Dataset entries
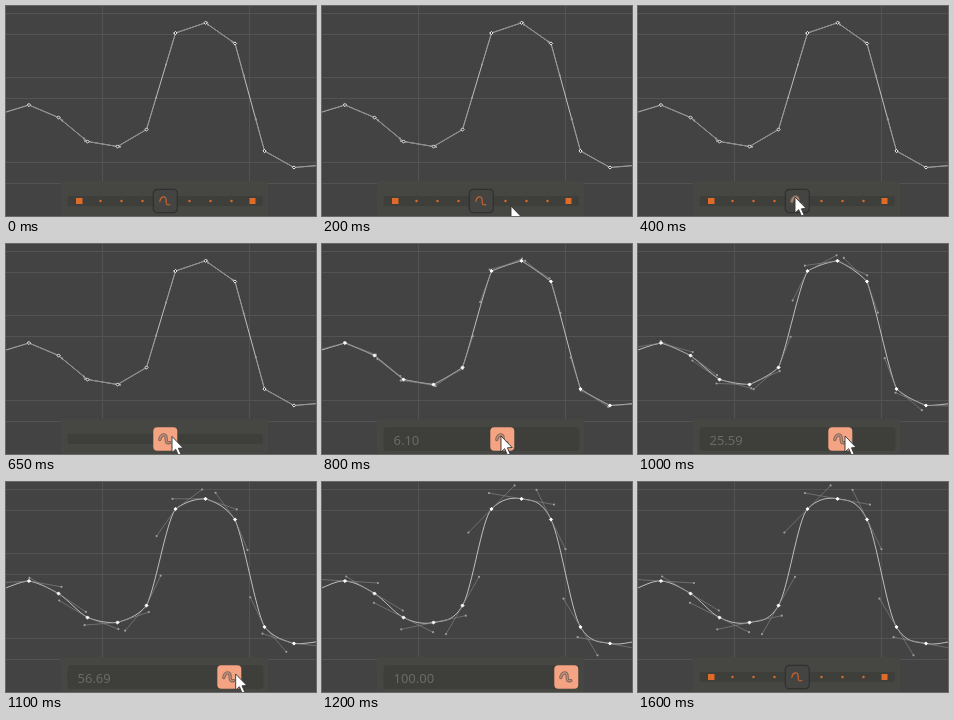
Animation of 310x210 px, one loop 2 s. Source, as an HTML page:

```html
<!DOCTYPE html>
<html lang="en">
<head>
<meta charset="utf-8">
<title>Curve smoothing slider</title>
<style>
  html, body { margin: 0; width: 100%; height: 100%; overflow: hidden; background: #434344; }
  svg { display: block; width: 310px; height: 210px; }
  .grid { stroke: #535353; fill: none; }
  #curve { fill: none; stroke: #f4f4f4; stroke-width: .7; }
  #handles { fill: none; stroke: #858585; stroke-width: .65; }
  #tips { fill: #9c9c9c; }
  #keys { fill: #333; stroke: #fff; stroke-width: .9; }
  #keys.on { fill: #fff; }
  #panel { fill: #464643; }
  #track, #field { fill: #3e3e3b; }
  #marks { fill: #de6b27; }
  #value { font: 500 13px "Noto Sans", "Open Sans", sans-serif; fill: #6a6a67; }
  #face { fill: #444442; stroke: #303030; stroke-width: 1.2; }
  .icon { fill: none; stroke-linecap: round; stroke-linejoin: round; }
  #outer { stroke: none; stroke-width: 3.4; }
  #inner { stroke: #cb622e; stroke-width: 1.2; }
  .hover #outer { stroke: #75675e; }
  .hover #inner { stroke: #c08a6c; }
  .pressed #face { fill: #f5a483; stroke: none; }
  .pressed #outer { stroke: #85685a; }
  .pressed #inner { stroke: #c6937b; }
  #cursor { fill: #fff; stroke: #333; stroke-width: .9; stroke-linejoin: round; }
</style>
</head>
<body>
<svg viewBox="0 0 310 210">
  <path class="grid" d="M0 7.5H310M0 28.5H310M0 71.5H310M0 92.5H310M0 156.5H310M0 177.5H310M96.5 0V210M243.5 0V210"/>
  <path id="curve"/>
  <path id="handles"/>
  <path id="tips"/>
  <path id="keys"/>
  <rect id="panel" x="55" y="175" width="207" height="40" rx="2"/>
  <rect id="track" x="61.5" y="190" width="195.5" height="10" rx="2"/>
  <rect id="field" x="61.5" y="183" width="196" height="24" rx="4"/>
  <g id="marks">
    <rect x="70" y="192" width="6.5" height="6"/>
    <rect x="243.5" y="192" width="6" height="6"/>
  </g>
  <text id="value" x="71.5" y="200.5"></text>
  <g id="button">
    <rect id="face" x="-12" y="-11.7" width="24" height="23.4" rx="4"/>
    <path id="outer" class="icon"/>
    <path id="inner" class="icon"/>
  </g>
  <path id="cursor" d="M0 0V16L3.7 12.7L6.4 19L9.1 17.9L6.4 11.8L11.2 11.5Z"/>
</svg>
<script>
const LOOP = 2000, STEP = 50, REACH = 33, TRAVEL = 85, HOME = 159.3;
const PRESS = 550, RELEASE = 1550, IDLE = 1600;

// x, y and the angle in degrees of the smooth tangent
const KEYS = [
  [-6.5, 108, -14], [23, 99, 3.5], [52.5, 111.5, 31], [81.5, 135.5, 26.5],
  [111.5, 140.5, -12], [140.5, 123.5, -60], [169.5, 27, -45.5], [199.5, 16.8, 10],
  [229, 37.5, 64], [258.5, 145, 59], [288, 161.5, 11], [317.5, 159, -5]
];
// time, then values
const DRAG = [[650, 0], [800, 21], [1000, 43], [1200, TRAVEL]];
const POINTER = [[50, 213, 207], [400, 157, 191], [550, 157, 191], [650, 166, 192.5],
  [800, 179, 192], [1000, 207, 192], [1150, 241, 192]];

const $ = id => document.getElementById(id);
const show = (id, on) => $(id).setAttribute("visibility", on ? "visible" : "hidden");
const draw = (id, d) => $(id).setAttribute("d", d);
const mix = (a, b, k) => a + (b - a) * k;
const pt = p => p[0].toFixed(2) + " " + p[1].toFixed(2);

function track(stops, t) {
  if (t <= stops[0][0]) return stops[0].slice(1);
  for (let i = 1; i < stops.length; i++) {
    const a = stops[i - 1], b = stops[i];
    if (t <= b[0]) return a.slice(1).map((v, j) => mix(v, b[j + 1], (t - a[0]) / (b[0] - a[0])));
  }
  return stops[stops.length - 1].slice(1);
}

// Handle vector along a segment, turned towards the key's tangent
function handle(from, to, key, smooth) {
  const straight = Math.atan2(to[1] - from[1], to[0] - from[0]);
  const angle = mix(straight, key[2] * Math.PI / 180, smooth);
  return [Math.cos(angle) * REACH, Math.sin(angle) * REACH];
}

function drawCurve(smooth) {
  let curve = "M" + pt(KEYS[0]), lines = "", tips = "";
  const addHandle = (key, v, sign) => {
    const end = [key[0] + v[0] * sign, key[1] + v[1] * sign];
    lines += `M${pt(key)}L${pt(end)}`;
    tips += `M${pt([end[0] - 1.1, end[1]])}a1.1 1.1 0 1 0 2.2 0a1.1 1.1 0 1 0 -2.2 0`;
  };
  for (let i = 1; i < KEYS.length; i++) {
    const a = KEYS[i - 1], b = KEYS[i];
    const out = handle(a, b, a, smooth), back = handle(a, b, b, smooth);
    // Control points sit at one and two thirds of the segment's width
    const third = (b[0] - a[0]) / 3;
    curve += `C${pt([a[0] + third, a[1] + out[1] / out[0] * third])} ` +
      `${pt([b[0] - third, b[1] - back[1] / back[0] * third])} ${pt(b)}`;
    if (i > 1) addHandle(a, out, 1);
    if (i < KEYS.length - 1) addHandle(b, back, -1);
  }
  draw("curve", curve);
  draw("handles", lines);
  draw("tips", tips);
}

function render(t) {
  const drag = track(DRAG, t)[0], u = drag / TRAVEL;
  const pressed = t >= PRESS && t < IDLE;
  const sliding = drag > 0 && t < RELEASE;
  drawCurve(u ** 1.5);
  $("keys").setAttribute("class", drag > 0 ? "on" : "");

  show("field", sliding);
  show("marks", !pressed);
  $("value").textContent = sliding ? (u * u * 100).toFixed(2) : "";
  $("button").setAttribute("transform", `translate(${HOME + (sliding ? drag : 0)} 195)`);
  $("button").setAttribute("class", pressed ? "pressed" : t >= 350 && t < PRESS ? "hover" : "");

  show("cursor", t >= 50 && t < 1200);
  $("cursor").setAttribute("transform", `translate(${track(POINTER, t)})`);
}

draw("keys", KEYS.map(k => `M${pt([k[0], k[1] - 1.6])}l1.6 1.6l-1.6 1.6l-1.6 -1.6Z`).join(""));
for (const id of ["outer", "inner"]) draw(id, "M-5.5 .5C-4.5 -5 .8 -5.8 .8 -1S1.5 4.2 4.5 3.6");
for (const x of [94.5, 115.5, 136.5, 183.5, 204.5, 225.5]) {
  const dot = document.createElementNS("http://www.w3.org/2000/svg", "circle");
  dot.setAttribute("cx", x);
  dot.setAttribute("cy", 195);
  dot.setAttribute("r", 1.2);
  $("marks").append(dot);
}

const start = performance.now();
function tick() {
  const t = (performance.now() - start) % LOOP;
  render(Math.floor(t / STEP) * STEP);
  requestAnimationFrame(tick);
}
tick();
</script>
</body>
</html>
```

* [What the task requires] Output every entry verbatim but skip the pictures.

* [Response to the task]
Animation of 310x210 px, one loop 2 s. Source, as an HTML page:

```html
<!DOCTYPE html>
<html lang="en">
<head>
<meta charset="utf-8">
<title>Curve smoothing slider</title>
<style>
  html, body { margin: 0; width: 100%; height: 100%; overflow: hidden; background: #434344; }
  svg { display: block; width: 310px; height: 210px; }
  .grid { stroke: #535353; fill: none; }
  #curve { fill: none; stroke: #f4f4f4; stroke-width: .7; }
  #handles { fill: none; stroke: #858585; stroke-width: .65; }
  #tips { fill: #9c9c9c; }
  #keys { fill: #333; stroke: #fff; stroke-width: .9; }
  #keys.on { fill: #fff; }
  #panel { fill: #464643; }
  #track, #field { fill: #3e3e3b; }
  #marks { fill: #de6b27; }
  #value { font: 500 13px "Noto Sans", "Open Sans", sans-serif; fill: #6a6a67; }
  #face { fill: #444442; stroke: #303030; stroke-width: 1.2; }
  .icon { fill: none; stroke-linecap: round; stroke-linejoin: round; }
  #outer { stroke: none; stroke-width: 3.4; }
  #inner { stroke: #cb622e; stroke-width: 1.2; }
  .hover #outer { stroke: #75675e; }
  .hover #inner { stroke: #c08a6c; }
  .pressed #face { fill: #f5a483; stroke: none; }
  .pressed #outer { stroke: #85685a; }
  .pressed #inner { stroke: #c6937b; }
  #cursor { fill: #fff; stroke: #333; stroke-width: .9; stroke-linejoin: round; }
</style>
</head>
<body>
<svg viewBox="0 0 310 210">
  <path class="grid" d="M0 7.5H310M0 28.5H310M0 71.5H310M0 92.5H310M0 156.5H310M0 177.5H310M96.5 0V210M243.5 0V210"/>
  <path id="curve"/>
  <path id="handles"/>
  <path id="tips"/>
  <path id="keys"/>
  <rect id="panel" x="55" y="175" width="207" height="40" rx="2"/>
  <rect id="track" x="61.5" y="190" width="195.5" height="10" rx="2"/>
  <rect id="field" x="61.5" y="183" width="196" height="24" rx="4"/>
  <g id="marks">
    <rect x="70" y="192" width="6.5" height="6"/>
    <rect x="243.5" y="192" width="6" height="6"/>
  </g>
  <text id="value" x="71.5" y="200.5"></text>
  <g id="button">
    <rect id="face" x="-12" y="-11.7" width="24" height="23.4" rx="4"/>
    <path id="outer" class="icon"/>
    <path id="inner" class="icon"/>
  </g>
  <path id="cursor" d="M0 0V16L3.7 12.7L6.4 19L9.1 17.9L6.4 11.8L11.2 11.5Z"/>
</svg>
<script>
const LOOP = 2000, STEP = 50, REACH = 33, TRAVEL = 85, HOME = 159.3;
const PRESS = 550, RELEASE = 1550, IDLE = 1600;

// x, y and the angle in degrees of the smooth tangent
const KEYS = [
  [-6.5, 108, -14], [23, 99, 3.5], [52.5, 111.5, 31], [81.5, 135.5, 26.5],
  [111.5, 140.5, -12], [140.5, 123.5, -60], [169.5, 27, -45.5], [199.5, 16.8, 10],
  [229, 37.5, 64], [258.5, 145, 59], [288, 161.5, 11], [317.5, 159, -5]
];
// time, then values
const DRAG = [[650, 0], [800, 21], [1000, 43], [1200, TRAVEL]];
const POINTER = [[50, 213, 207], [400, 157, 191], [550, 157, 191], [650, 166, 192.5],
  [800, 179, 192], [1000, 207, 192], [1150, 241, 192]];

const $ = id => document.getElementById(id);
const show = (id, on) => $(id).setAttribute("visibility", on ? "visible" : "hidden");
const draw = (id, d) => $(id).setAttribute("d", d);
const mix = (a, b, k) => a + (b - a) * k;
const pt = p => p[0].toFixed(2) + " " + p[1].toFixed(2);

function track(stops, t) {
  if (t <= stops[0][0]) return stops[0].slice(1);
  for (let i = 1; i < stops.length; i++) {
    const a = stops[i - 1], b = stops[i];
    if (t <= b[0]) return a.slice(1).map((v, j) => mix(v, b[j + 1], (t - a[0]) / (b[0] - a[0])));
  }
  return stops[stops.length - 1].slice(1);
}

// Handle vector along a segment, turned towards the key's tangent
function handle(from, to, key, smooth) {
  const straight = Math.atan2(to[1] - from[1], to[0] - from[0]);
  const angle = mix(straight, key[2] * Math.PI / 180, smooth);
  return [Math.cos(angle) * REACH, Math.sin(angle) * REACH];
}

function drawCurve(smooth) {
  let curve = "M" + pt(KEYS[0]), lines = "", tips = "";
  const addHandle = (key, v, sign) => {
    const end = [key[0] + v[0] * sign, key[1] + v[1] * sign];
    lines += `M${pt(key)}L${pt(end)}`;
    tips += `M${pt([end[0] - 1.1, end[1]])}a1.1 1.1 0 1 0 2.2 0a1.1 1.1 0 1 0 -2.2 0`;
  };
  for (let i = 1; i < KEYS.length; i++) {
    const a = KEYS[i - 1], b = KEYS[i];
    const out = handle(a, b, a, smooth), back = handle(a, b, b, smooth);
    // Control points sit at one and two thirds of the segment's width
    const third = (b[0] - a[0]) / 3;
    curve += `C${pt([a[0] + third, a[1] + out[1] / out[0] * third])} ` +
      `${pt([b[0] - third, b[1] - back[1] / back[0] * third])} ${pt(b)}`;
    if (i > 1) addHandle(a, out, 1);
    if (i < KEYS.length - 1) addHandle(b, back, -1);
  }
  draw("curve", curve);
  draw("handles", lines);
  draw("tips", tips);
}

function render(t) {
  const drag = track(DRAG, t)[0], u = drag / TRAVEL;
  const pressed = t >= PRESS && t < IDLE;
  const sliding = drag > 0 && t < RELEASE;
  drawCurve(u ** 1.5);
  $("keys").setAttribute("class", drag > 0 ? "on" : "");

  show("field", sliding);
  show("marks", !pressed);
  $("value").textContent = sliding ? (u * u * 100).toFixed(2) : "";
  $("button").setAttribute("transform", `translate(${HOME + (sliding ? drag : 0)} 195)`);
  $("button").setAttribute("class", pressed ? "pressed" : t >= 350 && t < PRESS ? "hover" : "");

  show("cursor", t >= 50 && t < 1200);
  $("cursor").setAttribute("transform", `translate(${track(POINTER, t)})`);
}

draw("keys", KEYS.map(k => `M${pt([k[0], k[1] - 1.6])}l1.6 1.6l-1.6 1.6l-1.6 -1.6Z`).join(""));
for (const id of ["outer", "inner"]) draw(id, "M-5.5 .5C-4.5 -5 .8 -5.8 .8 -1S1.5 4.2 4.5 3.6");
for (const x of [94.5, 115.5, 136.5, 183.5, 204.5, 225.5]) {
  const dot = document.createElementNS("http://www.w3.org/2000/svg", "circle");
  dot.setAttribute("cx", x);
  dot.setAttribute("cy", 195);
  dot.setAttribute("r", 1.2);
  $("marks").append(dot);
}

const start = performance.now();
function tick() {
  const t = (performance.now() - start) % LOOP;
  render(Math.floor(t / STEP) * STEP);
  requestAnimationFrame(tick);
}
tick();
</script>
</body>
</html>
```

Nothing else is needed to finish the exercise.